@ACDPAllianceACDPA brings together chronic disease groups to advocate for prevention and address risk factors with a unified voice.
Shared chronic disease risk factors include poor diets, unhealthy weight & physical inactivity. These three risk factors increase risk of diabetes, stroke, many cancers, heart disease and chronic kidney disease.
Politicians often speak of individual responsibility BUT we need public health policies and environments that support and empower people to make healthy choices.
Children are particularly vulnerable to marketing. The World Health Organization says there is “unequivocal evidence that the marketing of unhealthy foods and sugar-sweetened beverages is linked to childhood obesity.”
Key prevention priorities ACDPA:
- Protect children from junk food marketing – Improve food labelling & reformulation – Create environments that encourage activity and movement – Increase health checks to assess & manage chronic disease risk.
- Voluntary industry self-regulations are insufficient & ineffective. Recent research found children can watch around 800 junk food advertisements on TV in a year.

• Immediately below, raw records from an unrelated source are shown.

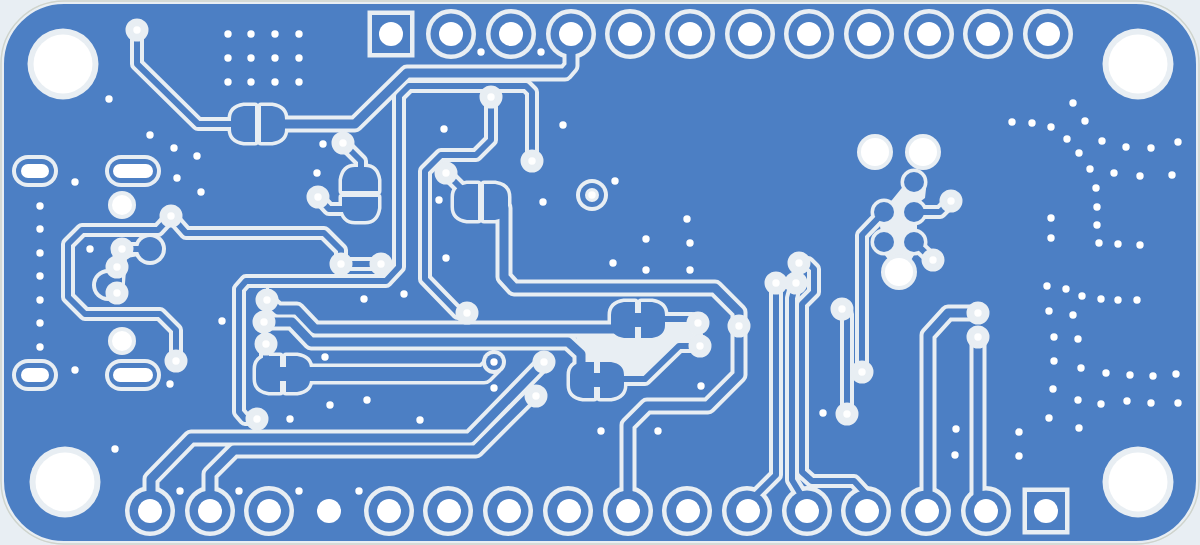
<!DOCTYPE html>
<html lang="en">
<head>
<meta charset="utf-8">
<title>Circuit board, copper layer</title>
<style>
:root { --copper: #4c7fc4; --gap: #e8eef3; --hole: #ffffff; --edge: #cfd4cd; }
html, body { margin: 0; overflow: hidden; background: var(--gap); }
svg { display: block; width: 1200px; height: 545px; }
.board { fill: var(--copper); stroke: var(--gap); stroke-width: 4; }
.edge { fill: none; stroke: var(--edge); stroke-width: 1.5; }
.gap { fill: var(--gap); }
.copper { fill: var(--copper); }
.hole { fill: var(--hole); }
.trace-gap, .trace { fill: none; stroke-linejoin: round; stroke-linecap: round; }
.trace-gap { stroke: var(--gap); }
.trace { stroke: var(--copper); }
.fine.trace-gap { stroke-width: 14; }
.fine.trace { stroke-width: 6; }
.medium.trace-gap { stroke-width: 17; }
.medium.trace { stroke-width: 9; }
.wide.trace-gap { stroke-width: 21; }
.wide.trace { stroke-width: 14; }
.pad-gap { fill: var(--gap); stroke: var(--gap); stroke-width: 9; }
.jumper-gap { fill: var(--gap); stroke: var(--gap); stroke-width: 7; stroke-linejoin: round; }
.via-rings, .via-holes { fill: none; stroke-linecap: round; }
.via-rings { stroke: var(--gap); stroke-width: 23; }
.via-holes { stroke: var(--hole); stroke-width: 7.4; }
</style>
</head>
<body>
<svg viewBox="0 0 1200 545" role="img" aria-label="Blue circuit board layer with traces, pads and mounting holes">
<defs>
  <path id="fine-traces" d="M137 30V64L198 124H235M343 143L361 161V172M318 197L329 209H345M446 173L462 189M171 216L158 230H82L68 244V297L85 314H160L176 330V360M171 216L186 233H324L341 250V264H381M491 97V140L476 155H441L425 171V279L458 313H467M532 161V92L526 86H409L399 96V267L386 281H246L239 289V412L245 419H257M266 344V362M842 309L847 314V414M862 372V235L884 212M776 283V475L748 503M796 283L792 298V480L806 503M799 263H808L814 269V292L802 304V472L812 481H854L866 494V503"/>
  <path id="medium-traces" d="M285 124H355L407 73H565L571 66V40M504 208V277L514 288H715L739 312V375L708 406H647L628 425V500M267 300L278 310H297L315 329H615M264 322H292L311 342H568L581 354V365M544 362L470 438H191L151 479V500M536 396H530L476 450H234L210 474V500M978 313H948L928 335V500M978 337V500"/>
  <path id="wide-traces" d="M308 374H484L493 365"/>
  <path id="open-traces" d="M122 249H150M660 319H692L698 323M616 379H645L679 346H700M914 212H940L951 201M914 242L933 260"/>
  <circle id="pad" r="20.5"/>
  <rect id="pin-one" x="-19" y="-19" width="38" height="38"/>
  <circle id="drill" r="12"/>
  <g id="header-pads">
    <use href="#pin-one" x="391" y="34"/>
    <use href="#pad" x="451" y="34"/><use href="#pad" x="511" y="34"/><use href="#pad" x="571" y="34"/><use href="#pad" x="630" y="34"/><use href="#pad" x="690" y="34"/><use href="#pad" x="750" y="34"/><use href="#pad" x="809" y="34"/><use href="#pad" x="869" y="34"/><use href="#pad" x="929" y="34"/><use href="#pad" x="988" y="34"/><use href="#pad" x="1048" y="34"/>
    <use href="#pad" x="150" y="511"/><use href="#pad" x="210" y="511"/><use href="#pad" x="269" y="511"/><use href="#pad" x="389" y="511"/><use href="#pad" x="448" y="511"/><use href="#pad" x="508" y="511"/><use href="#pad" x="568" y="511"/><use href="#pad" x="628" y="511"/><use href="#pad" x="687" y="511"/><use href="#pad" x="747" y="511"/><use href="#pad" x="807" y="511"/><use href="#pad" x="866" y="511"/><use href="#pad" x="926" y="511"/><use href="#pad" x="986" y="511"/>
    <use href="#pin-one" x="1046" y="511"/>
  </g>
  <g id="header-drills">
    <use href="#drill" x="391"/><use href="#drill" x="451"/><use href="#drill" x="511"/><use href="#drill" x="571"/><use href="#drill" x="630"/><use href="#drill" x="690"/><use href="#drill" x="750"/><use href="#drill" x="809"/><use href="#drill" x="869"/><use href="#drill" x="929"/><use href="#drill" x="988"/><use href="#drill" x="1048"/>
  </g>
  <path id="jumper" d="M-3 -18H-14Q-27 -16 -27 -5V5Q-27 16 -14 18H-3ZM3 -18H14Q27 -16 27 -5V5Q27 16 14 18H3Z"/>
  <path id="bridged-jumper" d="M-3 -18H-14Q-27 -16 -27 -5V5Q-27 16 -14 18H-3V7H3V18H14Q27 16 27 5V-5Q27 -16 14 -18H3V-7H-3Z"/>
  <g id="jumpers">
    <use href="#jumper" x="258" y="124"/>
    <use href="#jumper" x="481" y="202"/>
    <use href="#jumper" transform="translate(360 194) rotate(90)"/>
    <use href="#bridged-jumper" x="283" y="374"/>
    <use href="#bridged-jumper" x="638" y="320"/>
    <use href="#bridged-jumper" x="597" y="380"/>
  </g>
  <g id="mounting-hole"><circle class="gap" r="35.5"/><circle class="hole" r="29.5"/></g>
  <g id="locating-hole"><circle class="gap" r="14"/><circle class="hole" r="10"/></g>
  <g id="short-slot">
    <rect class="gap" x="-23" y="-16" width="46" height="32" rx="16"/>
    <rect class="copper" x="-19" y="-12" width="38" height="24" rx="12"/>
    <rect class="hole" x="-14" y="-7" width="28" height="14" rx="7"/>
  </g>
  <g id="long-slot">
    <rect class="gap" x="-28" y="-16" width="56" height="32" rx="16"/>
    <rect class="copper" x="-24" y="-12" width="48" height="24" rx="12"/>
    <rect class="hole" x="-20" y="-7" width="40" height="14" rx="7"/>
  </g>
</defs>

<rect class="board" x="2" y="2" width="1196" height="541" rx="62"/>
<rect class="edge" x="1" y="1" width="1198" height="543" rx="63"/>

<g id="clearances">
  <use href="#fine-traces" class="trace-gap fine"/>
  <use href="#medium-traces" class="trace-gap medium"/>
  <use href="#wide-traces" class="trace-gap wide"/>
  <use href="#open-traces" class="trace-gap fine"/>
  <use href="#header-pads" class="pad-gap"/>
  <use href="#jumpers" class="jumper-gap"/>
  <path class="gap" d="M576 337H612L662 316H698L706 346H682L647 383H620L600 362H584Z"/>
  <path class="gap" d="M892 200L905 184L914 171L927 180L925 198L917 204V250L910 262H890L884 254L878 212Z"/>
  <path class="gap" d="M117 244H150V254L127 258L124 296H108L96 285L108 272Z"/>
  <circle class="gap" cx="108" cy="285" r="16"/><circle class="gap" cx="150" cy="249" r="16"/>
  <g class="pad-gap"><circle cx="914" cy="182" r="9"/><circle cx="884" cy="212" r="9"/><circle cx="914" cy="212" r="9"/><circle cx="884" cy="242" r="9"/><circle cx="914" cy="242" r="9"/></g>
  <path class="gap" d="M266 284H269V300H266ZM492 345H495V362H492ZM340 128H345V144H340ZM255 419H260V434H255Z"/>
</g>

<g id="copper-layer">
  <use href="#fine-traces" class="trace fine"/>
  <use href="#medium-traces" class="trace medium"/>
  <use href="#wide-traces" class="trace wide"/>
  <use href="#open-traces" class="trace fine"/>
  <use href="#header-pads" class="copper"/>
  <use href="#jumpers" class="copper"/>
  <g class="copper"><circle cx="150" cy="249" r="12"/><circle cx="108" cy="285" r="12"/></g>
  <path class="trace fine" d="M119 267V293"/>
</g>

<g id="programming-header">
  <g class="copper"><circle cx="914" cy="182" r="10"/><circle cx="884" cy="212" r="10"/><circle cx="914" cy="212" r="10"/><circle cx="884" cy="242" r="10"/><circle cx="914" cy="242" r="10"/></g>
  <g id="header-locators">
    <circle class="gap" cx="875" cy="152" r="18"/><circle class="hole" cx="875" cy="152" r="14"/>
    <circle class="gap" cx="923" cy="152" r="18"/><circle class="hole" cx="923" cy="152" r="14"/>
    <circle class="gap" cx="899" cy="272" r="18"/><circle class="hole" cx="899" cy="272" r="14"/>
  </g>
</g>

<g id="usb-connector">
  <use href="#short-slot" x="35" y="171"/><use href="#short-slot" x="35" y="375"/>
  <use href="#long-slot" x="133" y="171"/><use href="#long-slot" x="133" y="375"/>
  <use href="#locating-hole" x="122" y="205"/><use href="#locating-hole" x="122" y="341"/>
</g>

<g id="test-point"><circle class="gap" cx="592" cy="195" r="16"/><circle class="copper" cx="592" cy="195" r="12"/><circle class="gap" cx="592" cy="195" r="7"/></g>
<circle class="gap" cx="494" cy="362" r="12"/><circle class="copper" cx="494" cy="362" r="8"/>

<path class="via-rings" d="M137 30h0M343 143h0M318 197h0M446 173h0M491 97h0M532 161h0M171 216h0M176 361h0M122 249h0M117 267h0M117 293h0M341 264h0M381 264h0M467 313h0M267 300h0M264 322h0M266 344h0M257 419h0M544 362h0M536 396h0M698 323h0M700 346h0M739 326h0M776 283h0M796 283h0M799 263h0M842 309h0M847 414h0M862 372h0M951 201h0M933 260h0M978 313h0M978 337h0"/>
<path class="via-holes" d="M137 30h0M343 143h0M318 197h0M446 173h0M491 97h0M532 161h0M171 216h0M176 361h0M122 249h0M117 267h0M117 293h0M341 264h0M381 264h0M467 313h0M267 300h0M264 322h0M266 344h0M257 419h0M544 362h0M536 396h0M698 323h0M700 346h0M739 326h0M776 283h0M796 283h0M799 263h0M842 309h0M847 414h0M862 372h0M951 201h0M933 260h0M978 313h0M978 337h0M592 195h0M494 362h0"/>

<g id="ground-vias">
  <path class="via-holes" d="M228 34h0M251 34h0M275 34h0M299 34h0M228 58h0M251 58h0M275 58h0M299 58h0M228 82h0M251 82h0M275 82h0M299 82h0M109 99h0M150 135h0M174 148h0M197 156h0M177 178h0M201 192h0M75 182h0M40 206h0M40 229h0M40 253h0M40 276h0M40 300h0M40 323h0M40 347h0M90 249h0M75 370h0M170 384h0M115 449h0M222 321h0M323 144h0M317 173h0M364 299h0M404 294h0M325 357h0M330 405h0M367 400h0M290 419h0M420 420h0M180 491h0M239 491h0M299 491h0M359 491h0"/>
  <path class="via-holes" d="M481 52h0M541 52h0M444 129h0M563 125h0M439 200h0M543 202h0M446 258h0M615 181h0M687 219h0M646 239h0M690 243h0M613 263h0M646 270h0M690 270h0M494 388h0M701 386h0M601 431h0M658 431h0M823 413h0"/>
  <path class="via-holes" d="M1012 122h0M1032 123h0M1051 127h0M1073 103h0M1085 121h0M1067 139h0M1079 153h0M1102 141h0M1126 147h0M1151 148h0M1178 142h0M1090 169h0M1114 173h0M1140 176h0M1172 175h0M1096 188h0M1097 207h0M1097 225h0M1099 243h0M1118 244h0M1140 245h0M1051 218h0M1051 238h0M1047 286h0M1066 289h0M1082 296h0M1101 299h0M1118 300h0M1137 300h0M1049 311h0M1073 315h0M1054 337h0M1078 339h0M1054 361h0M1081 368h0M1106 373h0M1130 375h0M1153 376h0M1176 374h0M1053 389h0M1078 400h0M1101 404h0M1127 401h0M1151 403h0M1178 403h0M1049 418h0M1079 428h0M1019 432h0M1019 456h0M956 429h0M955 455h0"/>
</g>

<g id="header-holes" class="hole">
  <use href="#header-drills" y="34"/>
  <use href="#header-drills" x="-2" y="511"/>
  <use href="#drill" x="150" y="511"/><use href="#drill" x="210" y="511"/><use href="#drill" x="269" y="511"/><use href="#drill" x="329" y="511"/>
</g>

<g id="mounting-holes">
  <use href="#mounting-hole" x="63" y="64"/>
  <use href="#mounting-hole" x="1138" y="64"/>
  <use href="#mounting-hole" x="65" y="482"/>
  <use href="#mounting-hole" x="1138" y="482"/>
</g>
</svg>
</body>
</html>
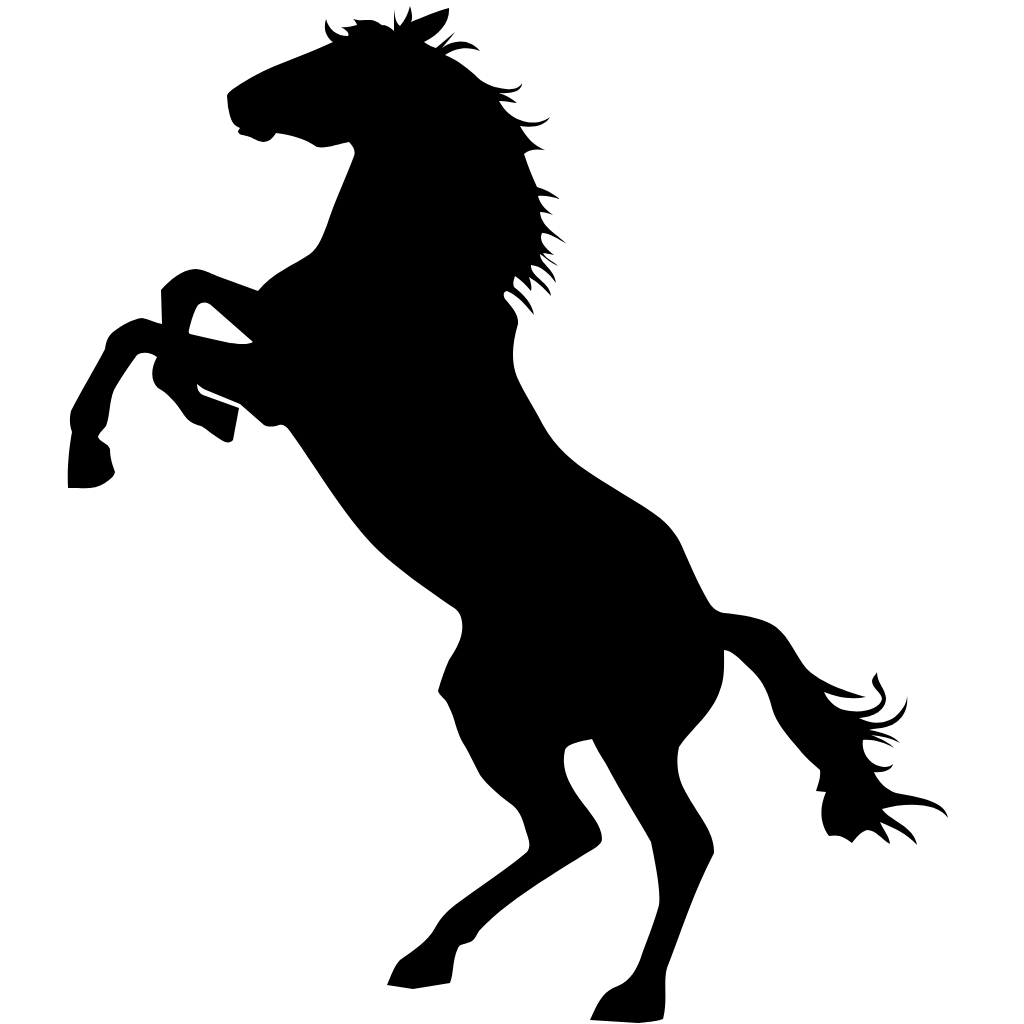
<!DOCTYPE html>
<html lang="en">
<head>
<meta charset="utf-8">
<title>Rearing horse</title>
<style>
:root { --paper: #ffffff; --ink: #000000; }
html, body { margin: 0; width: 1024px; height: 1024px; overflow: hidden; background: var(--paper); }
.artwork { display: block; width: 1024px; height: 1024px; }
.horse { fill: var(--ink); fill-rule: evenodd; }
</style>
</head>
<body>
<svg class="artwork" viewBox="0 0 1024 1024" role="img" aria-label="Silhouette of a rearing horse">
<path class="horse" d="
M227 96 C228 92 232 90 236 87 C266 66 302 57 333 42
C326 37 323 29 326 19 C329 30 337 36 348 36 C350 33 346 30 341 27 C347 28 352 26 357 25 C356 22 355 21 353 19 C362 22 370 18 377 22 C380 23 381 26 384 25 C388 26 391 28 394 31 L394 9 C395 18 396 23 400 26 C405 20 408 14 410 6 C412 13 413 18 411 22
C423 17 437 11 449 8 C450 22 440 34 424 42 C428 45 432 47 436 48 L455 32 C450 39 446 43 442 48
C456 38 471 40 480 51 C468 46 455 48 445 55 C457 60 468 68 478 78 C486 85 496 88 506 89 C515 90 520 87 522 83 C522 90 515 94 499 93 C506 95 512 99 517 103 C511 102 505 101 499 101 C504 110 511 117 520 120 C533 125 543 122 550 117 C545 126 533 128 520 126 C526 137 534 146 545 150 C536 149 530 149 524 154
C528 166 532 176 537 187 C545 189 552 193 560 199 C552 197 545 195 538 196 C540 204 546 210 553 215 C548 213 544 212 540 212 C541 226 555 233 567 244 C558 239 550 233 542 233 C538 242 547 249 554 255 C549 254 546 253 543 253 C546 259 553 261 558 266 C551 263 547 259 540 254 C540 264 554 268 556 283 C549 273 541 266 531 265 C530 277 550 282 551 296 C543 287 537 282 529 277 C531 283 532 287 531 291 C526 285 521 280 515 276 C513 282 513 284 514 287 C524 295 532 303 534 315 C525 304 517 295 507 291 C503 292 503 295 505 299 C511 306 519 314 518 324 C512 344 511 362 517 377
C524 393 535 409 543 425 C556 448 573 462 593 475 C617 491 642 504 660 518 C672 528 679 538 684 551 C691 567 699 585 707 599 C711 607 717 612 724 613
C744 615 763 618 776 627 C790 638 796 656 806 668 C817 680 840 690 866 697 C850 700 837 697 824 692 C829 703 838 710 850 711 C866 713 880 708 882 699 C882 693 872 688 872 681 C873 676 876 675 877 672 C877 683 885 688 886 698 C886 710 874 717 859 718 C874 726 889 723 897 715 C904 708 907 702 907 696 C909 712 899 724 886 727 C880 729 874 728 869 730 C882 732 894 736 900 743 C891 738 881 736 871 735 C882 739 891 744 894 748 C884 742 872 739 863 740 C861 752 869 763 879 766 C885 768 890 767 893 764 C892 770 883 773 874 772 C878 782 887 790 896 793 C916 797 945 800 948 818 C938 803 907 802 882 809 C890 821 914 826 917 845 C906 833 894 828 880 822 C883 830 889 835 890 844 C881 839 876 830 867 830 C860 832 856 838 852 843 C845 838 840 834 829 836
C820 824 819 808 826 792 L816 791 C818 784 821 778 820 770 C812 763 804 756 798 748 C787 735 776 723 772 708 C768 691 761 678 748 667 C740 659 731 650 724 650
C724 663 725 678 720 690 C713 713 691 729 679 747 C676 760 677 776 684 789 C692 805 707 824 711 836 C713 842 714 846 714 853 C694 891 681 932 667 968 C663 982 668 1001 663 1019 C655 1022 646 1022 638 1023 L590 1020 C596 1007 601 994 613 988 C627 983 634 975 640 960 C646 942 654 924 659 905 C661 890 655 862 651 842 C637 817 620 791 606 764 C601 756 596 748 592 739 C583 741 568 743 565 750 C561 768 568 782 579 798 C589 812 602 825 602 839 C602 845 593 849 585 854 C555 873 504 903 479 931 C475 937 475 941 467 943 C462 945 460 944 458 948 C452 961 454 973 450 983 L413 989 L387 985 C391 976 394 966 400 960 C413 951 428 941 435 928 C440 919 446 912 455 905 C479 887 503 872 527 852 C532 845 528 838 525 828 C522 816 518 809 511 804 C499 795 488 786 480 775 C474 764 469 752 463 743 C456 731 455 718 449 707 C446 698 440 697 438 691 C441 680 445 669 449 660 C457 648 464 636 462 622 C461 614 458 610 451 606 C425 588 398 569 380 552 C345 519 315 465 289 430 C286 426 283 424 279 425 C273 427 268 427 264 425 L240 404 L206 390 C203 389 200 386 197 384 C197 389 199 393 203 395 L239 408 L233 440 C231 443 226 443 223 441 C214 436 208 430 201 426 C193 424 188 421 184 415 C175 401 167 393 158 388 C150 380 151 368 157 357 C152 353 143 351 137 355
C129 366 120 379 114 390 C109 402 110 417 106 426 C103 430 99 433 98 437 C100 442 108 443 110 449 C110 459 113 466 115 472 C114 477 109 480 105 483 C97 488 88 489 78 488 L68 488 C67 469 69 448 72 432 C70 426 69 420 71 411 C80 393 95 368 105 349 C106 343 107 337 113 332 C122 325 133 319 142 318 C149 319 155 323 162 324
L161 290 C170 280 181 270 195 269 C203 269 210 273 217 276 L258 291 C272 273 294 265 310 254 C319 247 323 235 327 225 C334 203 345 180 354 156 C356 151 353 146 349 142 C338 144 326 149 317 147 C304 138 291 135 276 133 C273 138 269 142 263 142 C258 142 252 137 247 136 C243 135 238 135 238 131 L240 128 C231 125 230 116 228 107 Z
M189 330 C191 321 194 311 198 305 C203 301 208 302 212 306 L253 342 C248 345 239 344 230 343 C216 340 203 337 190 334 Q188 333 189 330 Z"/>
</svg>
</body>
</html>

The Federal Opposition recently committed to a review of marketing to children. It’s a good start and needs to be followed by action to protect children from rampant and ubiquitous food and drink advertising
Marketing restrictions are one of the most cost-effective approaches to reduce obesity.
Food labels provide a space to communicate nutrition information at the point of sale & consumption. The Government’s Health Star Rating system uses a simple star rating to help people compare similar products at a glance.
Research by the George Institute found that only one-third eligible products display the Health Star Rating, limiting its effectiveness and usability. We support improvements and making it mandatory to help people make informed choices.
Transport for health
Dr Graeme McLeay, member, Doctors for the Environment Australia
@Gmac45Graeme, @DocsEnvAusThe Government is denying that emissions are rising. Transport is a major contributor to rising emissions yet the Ministerial Forum has failed to address vehicle emissions since it was established in 2015. Diesel exhaust is carcinogenic and our kids are breathing it every day.
The answer to “congestion busting” is not bigger roads which attract more cars. We need better public transport and to encourage people to walk and cycle as much as possible…better for health, lower toxic and greenhouse emissions.
The World Health Organization estimates that poor outdoor air quality is responsible for over four million deaths per year. Australia is not immune, with 3,000 deaths per year from air pollution due mostly to vehicle pollution and coal fired power.
The latest UN report tells us again that a warming climate is exacerbating the effects of overfishing, pesticide use, pollution and urban expansion in the natural world.
Doctors for the Environment Australia are advocating for a better world for our kids. Support climate action.
Morrison wants to “cut green tape” a day after a UN report which says that the world environment is in deep trouble with biodiversity loss and climate change.
Electric vehicles are not the total answer to rising transport emissions but they will help and the zero tailpipe emissions benefit all road users. Highly efficient, cheap to run, lower emissions – why would government not support that?
Back to Bilo
The Home to Bilo campaign and better health for asylum seekers and refugees